Work Header

The Woodward's Tale

Chapter Text

Entering the wood, the clamour and busyness of a typical British suburb seemed to fall abruptly away. They walked a little further in and then she stood, hushing both girls and prompting them to stand and just look, just listen. Muffled giggles – both felt a little silly, a little self-conscious, while Elen smiled to herself and breathed in the scents of earth, trees and a thousand growing things. Together they watched dappled light on tree trunks and deadfalls, the flick of a leaf as some small thing hopped out of sight, watched and listened to the slow creak and sway of the taller trees high up in the canopy. They stood in a small clearing, a natural space where several worn paths seemed to converge and two fallen birches formed a natural arch. Elen motioned her nieces to another fallen trunk and they sat.

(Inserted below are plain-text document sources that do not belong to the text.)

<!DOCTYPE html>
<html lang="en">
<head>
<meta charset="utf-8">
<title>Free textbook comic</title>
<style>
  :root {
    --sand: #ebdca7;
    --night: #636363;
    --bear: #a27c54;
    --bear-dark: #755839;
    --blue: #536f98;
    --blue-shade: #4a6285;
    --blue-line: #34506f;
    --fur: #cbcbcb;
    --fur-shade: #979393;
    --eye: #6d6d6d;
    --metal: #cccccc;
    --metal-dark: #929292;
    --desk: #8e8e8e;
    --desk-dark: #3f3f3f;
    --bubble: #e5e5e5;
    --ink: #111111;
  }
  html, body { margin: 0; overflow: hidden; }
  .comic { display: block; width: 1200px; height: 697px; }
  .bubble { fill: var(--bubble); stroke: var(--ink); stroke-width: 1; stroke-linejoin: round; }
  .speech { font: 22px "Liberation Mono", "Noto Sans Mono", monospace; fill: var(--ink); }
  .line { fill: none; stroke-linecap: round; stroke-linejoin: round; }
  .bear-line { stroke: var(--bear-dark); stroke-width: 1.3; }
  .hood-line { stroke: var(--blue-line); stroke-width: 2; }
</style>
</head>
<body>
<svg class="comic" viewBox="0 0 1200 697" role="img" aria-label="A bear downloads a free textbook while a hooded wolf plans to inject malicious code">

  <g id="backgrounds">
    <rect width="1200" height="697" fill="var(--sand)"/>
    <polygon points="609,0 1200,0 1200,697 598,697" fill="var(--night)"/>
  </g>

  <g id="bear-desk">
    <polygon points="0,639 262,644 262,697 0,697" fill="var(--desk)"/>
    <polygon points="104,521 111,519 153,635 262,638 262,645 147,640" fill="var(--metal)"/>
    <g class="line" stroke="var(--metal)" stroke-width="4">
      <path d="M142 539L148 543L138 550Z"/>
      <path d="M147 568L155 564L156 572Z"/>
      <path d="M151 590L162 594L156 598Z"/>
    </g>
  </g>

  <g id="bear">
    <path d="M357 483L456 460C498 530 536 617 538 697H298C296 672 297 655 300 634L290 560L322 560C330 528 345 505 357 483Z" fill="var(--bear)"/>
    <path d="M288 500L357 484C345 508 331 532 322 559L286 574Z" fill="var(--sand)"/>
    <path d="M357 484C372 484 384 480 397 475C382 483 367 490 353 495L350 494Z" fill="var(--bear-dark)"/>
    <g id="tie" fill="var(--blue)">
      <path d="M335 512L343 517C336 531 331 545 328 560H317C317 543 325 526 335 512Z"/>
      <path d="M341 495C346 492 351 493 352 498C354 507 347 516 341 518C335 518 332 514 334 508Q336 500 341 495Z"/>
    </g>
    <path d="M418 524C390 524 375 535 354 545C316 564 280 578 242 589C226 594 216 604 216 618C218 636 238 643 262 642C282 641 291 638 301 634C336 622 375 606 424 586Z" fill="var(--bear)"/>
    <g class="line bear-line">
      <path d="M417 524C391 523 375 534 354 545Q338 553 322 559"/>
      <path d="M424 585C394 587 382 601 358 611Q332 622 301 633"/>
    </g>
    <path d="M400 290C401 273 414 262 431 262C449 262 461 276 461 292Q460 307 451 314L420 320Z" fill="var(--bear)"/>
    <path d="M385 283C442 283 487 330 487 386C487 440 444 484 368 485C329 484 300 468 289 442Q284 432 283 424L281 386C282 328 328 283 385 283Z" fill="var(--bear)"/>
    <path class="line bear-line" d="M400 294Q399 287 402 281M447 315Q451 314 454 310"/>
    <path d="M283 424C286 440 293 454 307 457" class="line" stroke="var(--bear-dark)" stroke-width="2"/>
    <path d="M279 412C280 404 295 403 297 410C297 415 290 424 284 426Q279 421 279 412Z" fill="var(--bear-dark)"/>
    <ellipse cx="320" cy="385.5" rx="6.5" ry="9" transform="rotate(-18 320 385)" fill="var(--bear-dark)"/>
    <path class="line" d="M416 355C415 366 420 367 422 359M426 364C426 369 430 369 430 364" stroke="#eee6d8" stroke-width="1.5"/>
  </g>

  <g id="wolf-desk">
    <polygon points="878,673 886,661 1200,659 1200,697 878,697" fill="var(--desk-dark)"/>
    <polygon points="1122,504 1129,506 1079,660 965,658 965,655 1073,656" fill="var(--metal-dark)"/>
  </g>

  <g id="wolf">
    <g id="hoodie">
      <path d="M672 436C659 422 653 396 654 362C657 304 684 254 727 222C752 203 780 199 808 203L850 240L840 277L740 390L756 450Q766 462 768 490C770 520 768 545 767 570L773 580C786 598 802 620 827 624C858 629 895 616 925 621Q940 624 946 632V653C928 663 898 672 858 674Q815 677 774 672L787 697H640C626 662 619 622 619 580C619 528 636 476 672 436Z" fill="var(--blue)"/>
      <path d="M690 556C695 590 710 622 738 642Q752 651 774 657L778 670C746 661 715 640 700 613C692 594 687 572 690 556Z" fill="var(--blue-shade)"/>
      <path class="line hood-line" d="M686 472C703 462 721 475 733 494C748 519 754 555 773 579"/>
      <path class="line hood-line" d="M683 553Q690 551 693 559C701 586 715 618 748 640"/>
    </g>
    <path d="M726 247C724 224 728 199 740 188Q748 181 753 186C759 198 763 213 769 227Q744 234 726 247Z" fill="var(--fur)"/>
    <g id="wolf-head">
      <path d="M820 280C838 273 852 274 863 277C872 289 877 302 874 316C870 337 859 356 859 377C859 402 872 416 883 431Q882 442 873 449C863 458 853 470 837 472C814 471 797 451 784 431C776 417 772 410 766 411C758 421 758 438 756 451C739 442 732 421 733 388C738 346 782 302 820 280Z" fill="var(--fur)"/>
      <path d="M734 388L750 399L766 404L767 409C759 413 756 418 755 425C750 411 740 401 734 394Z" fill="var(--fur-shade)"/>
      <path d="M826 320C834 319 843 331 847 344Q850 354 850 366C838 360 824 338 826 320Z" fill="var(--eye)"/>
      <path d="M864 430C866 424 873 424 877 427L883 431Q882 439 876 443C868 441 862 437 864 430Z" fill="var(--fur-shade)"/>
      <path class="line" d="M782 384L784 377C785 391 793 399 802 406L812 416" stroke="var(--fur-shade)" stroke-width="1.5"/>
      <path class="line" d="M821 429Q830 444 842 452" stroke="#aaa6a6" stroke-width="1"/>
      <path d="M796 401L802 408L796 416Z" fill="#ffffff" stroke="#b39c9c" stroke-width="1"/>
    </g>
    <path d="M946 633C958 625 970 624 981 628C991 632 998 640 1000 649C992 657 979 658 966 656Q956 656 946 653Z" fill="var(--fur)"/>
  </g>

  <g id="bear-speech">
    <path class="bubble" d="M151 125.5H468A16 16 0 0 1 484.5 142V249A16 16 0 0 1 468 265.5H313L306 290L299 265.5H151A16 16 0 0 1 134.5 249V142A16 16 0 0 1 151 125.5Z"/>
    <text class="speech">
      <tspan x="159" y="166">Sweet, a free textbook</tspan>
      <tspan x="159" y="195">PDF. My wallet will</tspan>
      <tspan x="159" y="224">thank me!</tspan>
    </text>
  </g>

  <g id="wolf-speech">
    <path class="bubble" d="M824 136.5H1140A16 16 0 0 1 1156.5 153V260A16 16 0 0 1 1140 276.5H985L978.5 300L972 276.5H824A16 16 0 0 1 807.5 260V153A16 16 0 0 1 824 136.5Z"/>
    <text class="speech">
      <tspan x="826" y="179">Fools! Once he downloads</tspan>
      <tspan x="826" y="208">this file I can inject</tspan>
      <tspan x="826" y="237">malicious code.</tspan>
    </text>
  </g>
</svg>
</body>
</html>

“So Aunty, you were going to tell us about the thing – the wood…the woodwerd?”
Elen laughed and pushed a strand of coppery hair out of her youngest niece’s eyes. “The Wood Ward, yes!”.

Two pairs of expectant eyes met hers. Even Sophie, the older girl, was not too old for stories. Plus, Auntie Elen was, as her mother said, a proper old hippie, and thus almost cool.

Elen gazed into the trees, to where the land fell away abruptly into the very centre of the wood and a forbidding tangle of deadfalls, bramble and undergrowth. Composing and opening herself in a manner that had become almost automatic, she closed her eyes momentarily, as if waiting for a cue, some signal to begin her tale.
A sudden woodpecker-like rattle sounded somewhere above the little group, and the woman smiled.

“It was a time of feudal lords, when the Norman barons were still setting their mark on the land and the people who lived on it. All this land yere, and this wood, that became the lord’s hunting ground and Goddess help any poor folk what got caught foraging or catching themselves a bit of game for their dinner. Most touched their forr’eads and made do, but there were some as didn’t want to give up their groves. There were some as decided that something had to be done…”